In general we tend not to write previews of sold out shows. Given that tickets have already gone, it often seems pointless, unnecessary – and downright cruel. There’s no fun in reading about all the amazing things you’ll be missing.
Occasionally we make exceptions, however. The Ben Folds Five show at the Showbox at the Market on February 4 is one of them. Quite simply, this is a must-see show. Yes, it’s already sold out. Yes, the chances of you finding a ticket anywhere are ridiculously slim. But this is one show that you should beg, steal and borrow to see. And here’s why.
Anyone who’s seen the Ben Folds solo shows in recent years will tell you that he’s the consummate performer. It’s not just that he invariably plays all the hits you want to hear, or that he has far more of those hits than your average piano-playing indie rock star. It’s not even that those songs truly soar when played live, proving once again that recorded music is no substitute for the real thing. Those are all good reasons. But they’re not what makes Ben Folds truly special. For that, you simply have to watch him on stage, entrancing the audience with every note, segueing between songs with effortlessly witty banter. Folds is an entertainer, plain and simple. From the personal subject matter of some of his songs to his unconventional musical arrangements, he’s a true original.
If you’re still not convinced, there are two other great reasons to do everything you can to be at the Showbox on February 4. The first is the size of the venue itself – this is a small, intimate show by Folds’ usual standards. Unless you happen to live opposite his studio, you won’t have seen him this up close and personal in a long while. The second is the return of Robert Sledge and Darren Jessee, the remaining two members of Ben Folds Five (and yes, there are only three of them – write that one up to Folds’ adolescent sense of humor). While the trio have still occasionally played together, they haven’t toured since the band split in 2000, and their new album The Sound of the Life of the Mind is a joyous treat. Who knows when they might tour again. Consider this a once-in-a-lifetime opportunity.

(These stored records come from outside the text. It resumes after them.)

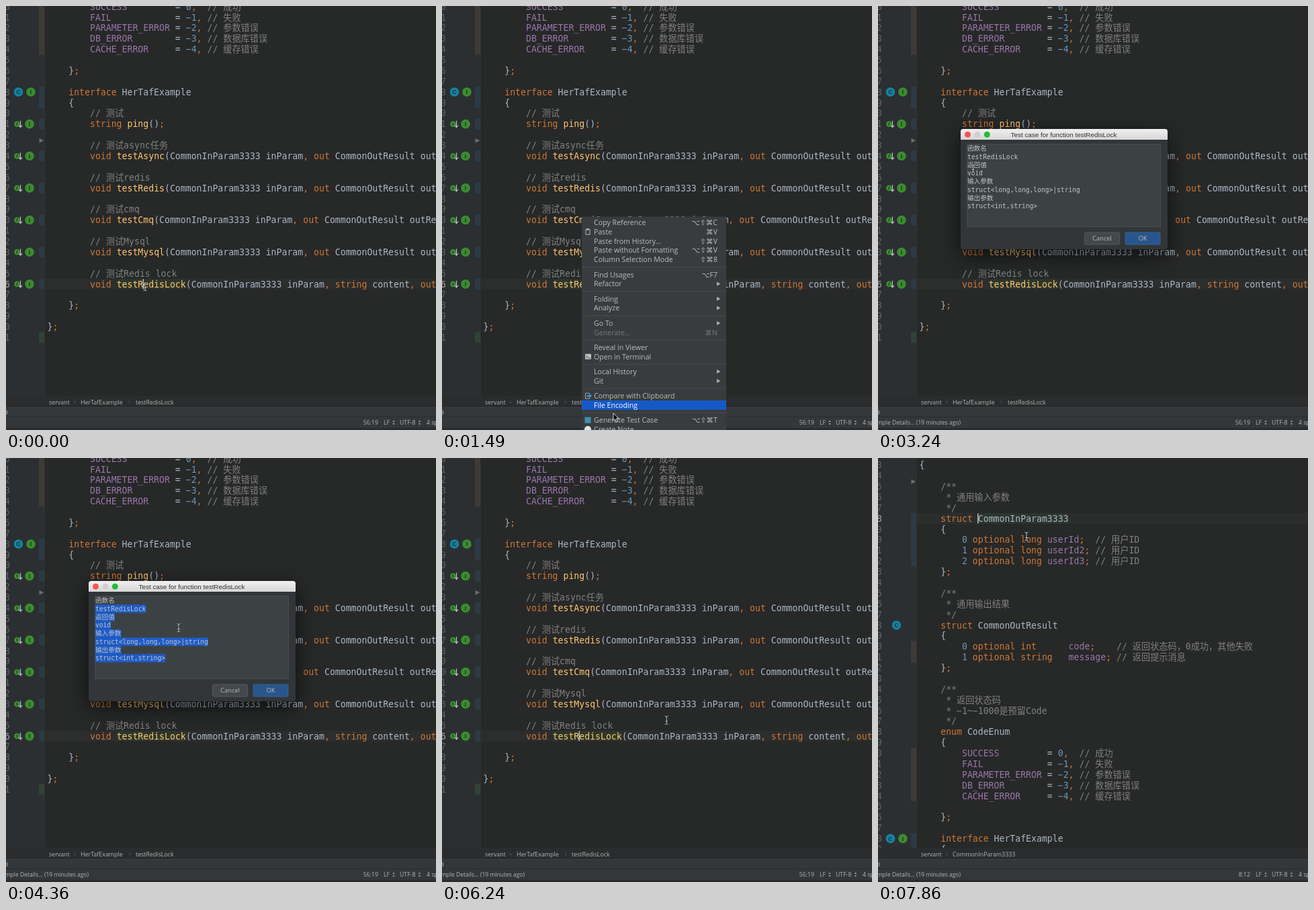
An HTML page for the animation above (7990 ms loop, 640x631 px).

```html
<!DOCTYPE html>
<html lang="en">
<head>
<meta charset="utf-8">
<style>
html, body { margin: 0; width: 100%; height: 100%; overflow: hidden; background: #272828; }
svg { display: block; }
text { white-space: pre; font-family: "Open Sans", "Noto Sans", "DejaVu Sans", sans-serif; fill: #bbb; }
.mono text { font: 13.18px "DejaVu Sans Mono", "Noto Sans CJK SC", monospace; fill: #a9b7c6; }
#doc .num { fill: #606366; text-anchor: end; }
#doc .num.cur { fill: #a4a3a3; }
.cm { fill: #808080; } .kw { fill: #cc7832; } .en { fill: #9876aa; }
.fn { fill: #ffc66d; } .nu { fill: #6897bb; }
.link .l56 .ty { fill: #3f94e8; text-decoration: underline; }
#doc .ico { font: 700 9px "Liberation Sans", sans-serif; fill: #1b3328; text-anchor: middle; }
.menu text { font-size: 10.65px; }
.menu .key { text-anchor: end; }
.menu .on text { fill: #fff; }
.menu .off text { fill: #777; }
.bar text { font-size: 8.7px; fill: #b4b4b4; }
.bar .crumb { font-size: 8.9px; }
.dialog { filter: drop-shadow(0 9px 15px rgba(0,0,0,.65)); }
.dialog .mono text { font-size: 9.62px; fill: #c0c4c6; }
.mid { text-anchor: middle; }
</style>
</head>
<body>
<script>
const LOOP = 7990, CW = 7.935, LH = 15.88, X0 = 61.5;
const colX = c => X0 + c * CW;
const lineY = n => 128 + (n - 38) * LH;
const rect = (x, y, w, h, fill, more = '') =>
  `<rect x="${x}" y="${y}" width="${w}" height="${h}" fill="${fill}" ${more}/>`;
const circle = (x, y, r, fill, more = '') => `<circle cx="${x}" cy="${y}" r="${r}" fill="${fill}" ${more}/>`;
const text = (x, y, s, cls = '', more = '') => `<text x="${x}" y="${y}" class="${cls}" ${more}>${s}</text>`;
const path = (d, fill, stroke = 'none', more = '') => `<path d="${d}" fill="${fill}" stroke="${stroke}" ${more}/>`;

// ---------- editor ----------
const method = (note, name) => `        // 测试${note}
        void ${name}(CommonInParam3333 inParam, out CommonOutResult outResult);
`;
const source = `{

    /**
     * 通用输入参数
     */
    struct CommonInParam3333
    {
        0 optional long userId;  // 用户ID
        1 optional long userId2; // 用户ID
        2 optional long userId3; // 用户ID
    };

    /**
     * 通用输出结果
     */
    struct CommonOutResult
    {
        0 optional int      code;    // 返回状态码，0成功，其他失败
        1 optional string   message; // 返回提示消息
    };

    /**
     * 返回状态码
     * −1~−1000是预留Code
     */
    enum CodeEnum
    {
        SUCCESS         = 0,  // 成功
        FAIL            = −1, // 失败
        PARAMETER_ERROR = −2, // 参数错误
        DB_ERROR        = −3, // 数据库错误
        CACHE_ERROR     = −4, // 缓存错误

    };

    interface HerTafExample
    {
        // 测试
        string ping();

${method('async任务', 'testAsync')}
${method('redis', 'testRedis')}
${method('cmq', 'testCmq')}
${method('Mysql', 'testMysql')}
        // 测试Redis lock
        void testRedisLock(CommonInParam3333 inParam, string content, out

    };

};
`.split('\n');

const tokens = [
  ['cm', '//.*|/\\*\\*|^ +\\*.*'],
  ['kw', '\\b(?:interface|struct|enum|optional|long|int|string|void|out)\\b|[;,]'],
  ['en', '\\b[A-Z_]{4,}\\b|\\b(?:userId\\d?|code|message)(?=;)'],
  ['fn', '\\w+(?=\\()'],
  ['nu', '−?\\b\\d\\b'],
  ['ty', 'Common\\w+']
];
const lexer = new RegExp(tokens.map(t => `(${t[1]})`).join('|'), 'g');
const paint = s => s.replace(lexer, (m, ...g) =>
  `<tspan class="${tokens[g.slice(0, tokens.length).findIndex(v => v !== undefined)][0]}">${m}</tspan>`);

const strip = (from, to, fill) => rect(49, lineY(from) - 8, 8, (to - from + 1) * LH, fill, 'opacity=".6"');
const badge = (x, n, letter) => circle(x, lineY(n), 6.8, letter == 'C' ? '#1583a4' : '#3b8c2f') +
  text(x, lineY(n) + 3.3, letter, 'ico');
const override = n => circle(16.5, lineY(n), 4.4, '#3b8c2f') + rect(15.8, lineY(n) - 2, 1.2, 4, '#1b3328') +
  path(`M21.5 ${lineY(n) - 5}v10m-2.5 -3l2.5 3l2.5 -3`, 'none', '#c4c8c8', 'stroke-width="1.1"') + badge(35, n, 'I');
const wedge = n => path(`M49.5 ${lineY(n) - 3.5}l7 3.5l-7 3.5z`, '#686c6e');
const glow = (n, col, len) => rect(colX(col), lineY(n) - 7.5, len * CW, 15, '#2c372d');
const methods = [41, 44, 47, 50, 53, 56];

const editor = `<g id="doc" class="mono">
  <rect id="row" x="57" width="583" height="16" fill="#2c2d2d"/>
  <g id="useFn">${glow(56, 13, 13)}</g>
  <g id="useType">${[[8, 11], [44, 23], [47, 23], [50, 21], [53, 23]].map(p => glow(...p, 17)).join('')}</g>
  ${strip(8, 12, '#2c4152') + strip(20, 21, '#4b4238') + strip(30, 34, '#4b4238') + strip(38, 39, '#2c4152')}
  ${methods.map(n => strip(n, n, '#2c4152') + override(n)).join('')}
  ${strip(61, 61, '#35503a') + wedge(4.55) + wedge(42.55)}
  ${badge(27.5, 18, 'C') + badge(18.5, 38, 'C') + badge(37, 38, 'I')}
  ${source.map((s, i) => text(6, lineY(i + 3) + 4.7, i + 3, 'num') +
    text(X0, lineY(i + 3) + 4.7, paint(s), 'l' + (i + 3))).join('')}
  <rect id="caret" width="1.4" height="15" fill="#c8c8c8"/>
</g>`;

// ---------- bottom bars ----------
const updown = x => path(`M${x - 1.7} 619l1.7 -2.4l1.7 2.4zM${x - 1.7} 621l1.7 2.4l1.7 -2.4z`, '#a0a0a0');
const chevron = x => path(`M${x} 587.8l2 2l-2 2`, 'none', '#66696b', 'stroke-width=".8"');
const bars = `<g class="bar">
  ${rect(0, 580, 640, 18, '#2a2c2d') + rect(0, 597, 640, 34, '#34373a')}
  ${rect(0, 597, 640, 1, '#3d4042') + rect(0, 611, 640, 1, '#2a2c2e') + rect(0, 628, 640, 3, '#292b2d')}
  ${text(64, 593, 'servant', 'crumb') + chevron(101)}
  <text id="crumb1" x="111" y="593" class="crumb"></text>
  <g id="crumb2">${chevron(183) + text(193, 593, 'testRedisLock', 'crumb')}</g>
  ${path('M-2 602h1.5a2.5 2.8 0 0 1 0 5.6h-1.5', 'none', '#aaa')}
  <text id="commit" x="123" y="623.3" text-anchor="end" style="font-size:8.5px">Example Details... (19 minutes ago)</text>
  <text id="pos" x="554" y="623.3" text-anchor="end"></text>
  ${text(562, 623.3, 'LF') + updown(577) + text(586, 623.3, 'UTF-8') + updown(615.5) + text(626, 623.3, '4 spaces')}
</g>`;

// ---------- context menu ----------
const entries = ['Copy Reference|⌥⇧⌘C', 'Paste|⌘V', 'Paste from History...|⇧⌘V', 'Paste without Formatting|⌥⇧⌘V',
  'Column Selection Mode|⇧⌘8', '', 'Find Usages|⌥F7', 'Refactor|>', '', 'Folding|>', 'Analyze|>', '', 'Go To|>',
  'Generate...|⌘N', '', 'Reveal in Viewer', 'Open in Terminal', '', 'Local History|>', 'Git|>', '',
  'Compare with Clipboard', 'File Encoding', '', 'Generate Test Case|⌥⇧⌘T', 'Create Note'];
const icons = {
  'Paste': y => path(`M214 ${y - 3.5}h6v7.5h-6z`, 'none', '#b8bbbc') + rect(215.5, y - 5, 3, 2.5, '#b8bbbc'),
  'Open in Terminal': y => rect(213, y - 4, 9, 8, '#c0c3c4', 'rx="1"') +
    path(`M214.5 ${y - 2}l2 2l-2 2m3 0h3`, 'none', '#333'),
  'Compare with Clipboard': y => path(`M213.5 ${y - 4}h6v8h-6z`, 'none', '#9aa4aa') +
    path(`M215 ${y - 1}h4v-2.5l4 3.5l-4 3.5v-2.5h-4z`, '#3a9ad4'),
  'Generate Test Case': y => rect(212.5, y - 4.5, 9, 9, '#3d91ac'),
  'Create Note': y => circle(217, y, 5, '#e4e4e4')
};
const rows = [];
let rowY = 322.2, menu = rect(208, 313.5, 215, 330, '#393c3e');
for (const entry of entries) {
  if (!entry) {
    menu += rect(209, rowY - 3, 213, 1, '#484b4d');
    rowY += 8.5;
    continue;
  }
  const [name, key = ''] = entry.split('|'), y = rowY, off = name == 'Generate...';
  menu += `<g class="${off ? 'off' : 'item'}">${rect(208, y - 7, 215, 14, '#1559c9', 'class="hl" visibility="hidden"')}
    ${icons[name] ? icons[name](y) : ''}${text(226, y + 3.8, name)}
    ${key == '>' ? path(`M409 ${y - 3}l5.5 3l-5.5 3z`, '#aaadae') : text(410, y + 3.8, key, 'key')}</g>`;
  if (!off) rows.push(y);
  rowY += 13.8;
}

// ---------- dialog ----------
const report = ['函数名', 'testRedisLock', '返回值', 'void', '输入参数', 'struct&lt;long,long,long>|string',
  '输出参数', 'struct&lt;int,string>'];
const reportY = i => 212 + i * 12.27;
const span = s => /^\w/.test(s) ? s.replace('&lt;', '<').length * 5.79 : s.length * 9.62;
const button = (x, w, fill, edge, label) => rect(x, 337, w, 18, fill, `rx="2" stroke="${edge}" stroke-width=".8"`) +
  text(x + w / 2, 349.4, label, 'mid', 'style="font-size:9.4px"');
const dialog = `<g id="dialog" class="dialog">
  ${rect(123, 183, 308, 179, '#323638', 'rx="4"')}
  ${path('M123 199v-12q0 -4 4 -4h300q4 0 4 4v12z', 'url(#title)')}
  ${circle(133.5, 191.3, 4.5, '#f9544d') + circle(148, 191.3, 4.5, '#cfcfcf') + circle(162.3, 191.3, 4.5, '#22bd35')}
  ${text(276.5, 194.9, 'Test case for function testRedisLock', 'mid',
    'style="font:9.87px Liberation Sans,sans-serif;fill:#333"')}
  ${rect(132.5, 205.5, 288, 123, '#3c4243', 'stroke="#4b5052" stroke-width=".8"')}
  <g class="mono">${report.map((s, i) =>
    (i ? rect(133, reportY(i) - 6.1, span(s), 12.3, '#1e5cc8', 'class="sel"') : '') +
    text(133, reportY(i) + 3.4, s)).join('')}</g>
  ${button(307.5, 52, '#43484a', '#5a5f61', 'Cancel') + button(368, 52, '#28568c', '#3b6a9f', 'OK')}
</g>`;

const tip = `<g id="tip">
  ${path('M175 376.5h250q2 0 2 2v18q0 2 -2 2h-121l-4 6l-4 -6h-121q-2 0 -2 -2v-18q0 -2 2 -2z', '#3b3f41', '#676b6d')}
  ${text(299, 391, 'Struct "CommonInParam3333" [her_taf_example.jce]', 'mid', 'style="font-size:8.95px"')}
</g>`;

// ---------- pointer ----------
const beam = 'M-2.6 -6.5q2.6 0 2.6 1.8q0 -1.8 2.6 -1.8M0 -5v9M-2.6 6q2.6 0 2.6 -1.8q0 1.8 2.6 1.8M-1.6 1.5h3.2';
const pointer = `<circle id="ring" fill="none" stroke="#c8c8c8" stroke-width=".9" opacity=".6"/>
<g id="mouse">
  <g id="beam">${path(beam, 'none', '#151515', 'stroke-width="1.8"') + path(beam, 'none', '#dcdcdc', 'stroke-width=".9"')}</g>
  <g id="arrow">${path('M0 0v11l2.6 -2.3l1.8 4l2 -.9l-1.8 -3.9h3.4z', '#080808', '#eee', 'stroke-width=".9"')}</g>
  <g id="hand">${path('M-1 -4q1.2 -1.5 2.2 0v4l4 1q1.4 .5 1 2l-1 4h-5.5l-3.4 -4.6q-.3 -1.8 1.4 -1.2l1.3 1.2z',
    '#f4f4f4', '#111', 'stroke-width=".8"')}</g>
</g>`;

document.body.innerHTML = `<svg width="640" height="631" viewBox="0 0 640 631">
  <linearGradient id="title" x2="0" y2="1"><stop stop-color="#f0f0f0"/><stop offset="1" stop-color="#d6d6d6"/></linearGradient>
  ${rect(0, 0, 640, 631, '#272828') + rect(0, 0, 57, 631, '#2b2f31') + rect(56.5, 0, 1, 631, '#323638')}
  ${editor + bars}<g id="menu" class="menu">${menu}</g>${dialog + tip + pointer}</svg>`;

// ---------- timeline ----------
const $ = id => document.getElementById(id);
const show = (el, on) => el.setAttribute('visibility', on ? 'inherit' : 'hidden');
const set = (el, attrs) => { for (const k in attrs) el.setAttribute(k, attrs[k]); };
const all = sel => [...document.querySelectorAll(sel)];
const items = all('.item'), picks = all('.sel'), nums = all('.num');

// time, x, y, pointer shape from here on
const track = [[0, 207, 418, 'beam'], [250, 207, 418, 'arrow'], [875, 248, 590, 'arrow'], [1250, 252, 600, 'arrow'],
  [1750, 258, 612, 'arrow'], [2625, 258, 612, 'arrow'], [3125, 150, 260, 'beam'], [3375, 133, 224, 'beam'],
  [4000, 245, 299, 'beam'], [4375, 257, 253, 'beam'], [4750, 257, 253, 'beam'], [5125, 350, 320, 'arrow'],
  [5500, 391, 343, 'arrow'], [5900, 391, 343, 'beam'], [6500, 300, 419, 'beam'], [6875, 300, 419, 'hand'],
  [7250, 300, 419, 'beam'], [7750, 221, 117, 'beam'], [LOOP + 10, 221, 117, 'beam']];
const clicks = [2190, 5800, 7065];

function draw(t) {
  const i = track.findLastIndex(k => k[0] <= t), a = track[i], b = track[i + 1] || a;
  const p = b === a ? 0 : (t - a[0]) / (b[0] - a[0]), e = p * p * (3 - 2 * p);
  const x = a[1] + (b[1] - a[1]) * e, y = a[2] + (b[2] - a[2]) * e;
  set($('mouse'), { transform: `translate(${x} ${y})` });
  for (const s of ['beam', 'arrow', 'hand']) show($(s), s == a[3]);

  const click = clicks.find(c => t >= c && t < c + 200);
  show($('ring'), click);
  if (click) set($('ring'), { cx: x, cy: y + 2, r: 9 + (t - click) / 10 });

  const menuOn = t >= 250 && t < 2500, boxOn = t >= 2750 && t < 5950;
  const moved = t >= 6600, link = t >= 6875 && t < 7250, jumped = t >= 7250;
  show($('menu'), menuOn);
  const near = rows.reduce((m, r, j) => Math.abs(r - y + 4) < Math.abs(rows[m] - y + 4) ? j : m, 0);
  items.forEach((el, j) => {
    const on = menuOn && t > 300 && j == near;
    el.classList.toggle('on', on);
    show(el.querySelector('.hl'), on);
  });

  show($('dialog'), boxOn);
  picks.forEach((el, j) => show(el, boxOn && t < 4750 && t > 3375 + j * 80));

  const line = jumped ? 8 : 56, col = jumped ? 12 : moved ? 31 : 19;
  set($('doc'), { transform: `translate(0 ${jumped ? 438.4 : 0})`, class: link ? 'mono link' : 'mono' });
  set($('row'), { y: lineY(line) - 8 });
  set($('caret'), { x: colX(col - 1) - .7, y: lineY(line) - 7.5 });
  nums.forEach((el, j) => el.classList.toggle('cur', j + 3 == line));
  show($('caret'), !boxOn && !menuOn);
  show($('useFn'), !moved);
  show($('useType'), moved);
  show($('tip'), link);
  show($('commit'), t >= 2500);
  show($('crumb2'), !jumped);
  $('crumb1').textContent = jumped ? 'CommonInParam3333' : 'HerTafExample';
  $('pos').textContent = `${line}:${col}`;
}

function tick() {
  draw(Math.floor((performance.now() % LOOP + 16) / 125) * 125);
  requestAnimationFrame(tick);
}
tick();
</script>
</body>
</html>
```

Of course, if they don’t play ‘Brick’ then everyone will be walking out of the Showbox fuming with disappointment. But I’m sure they know better than than. In Folds we trust.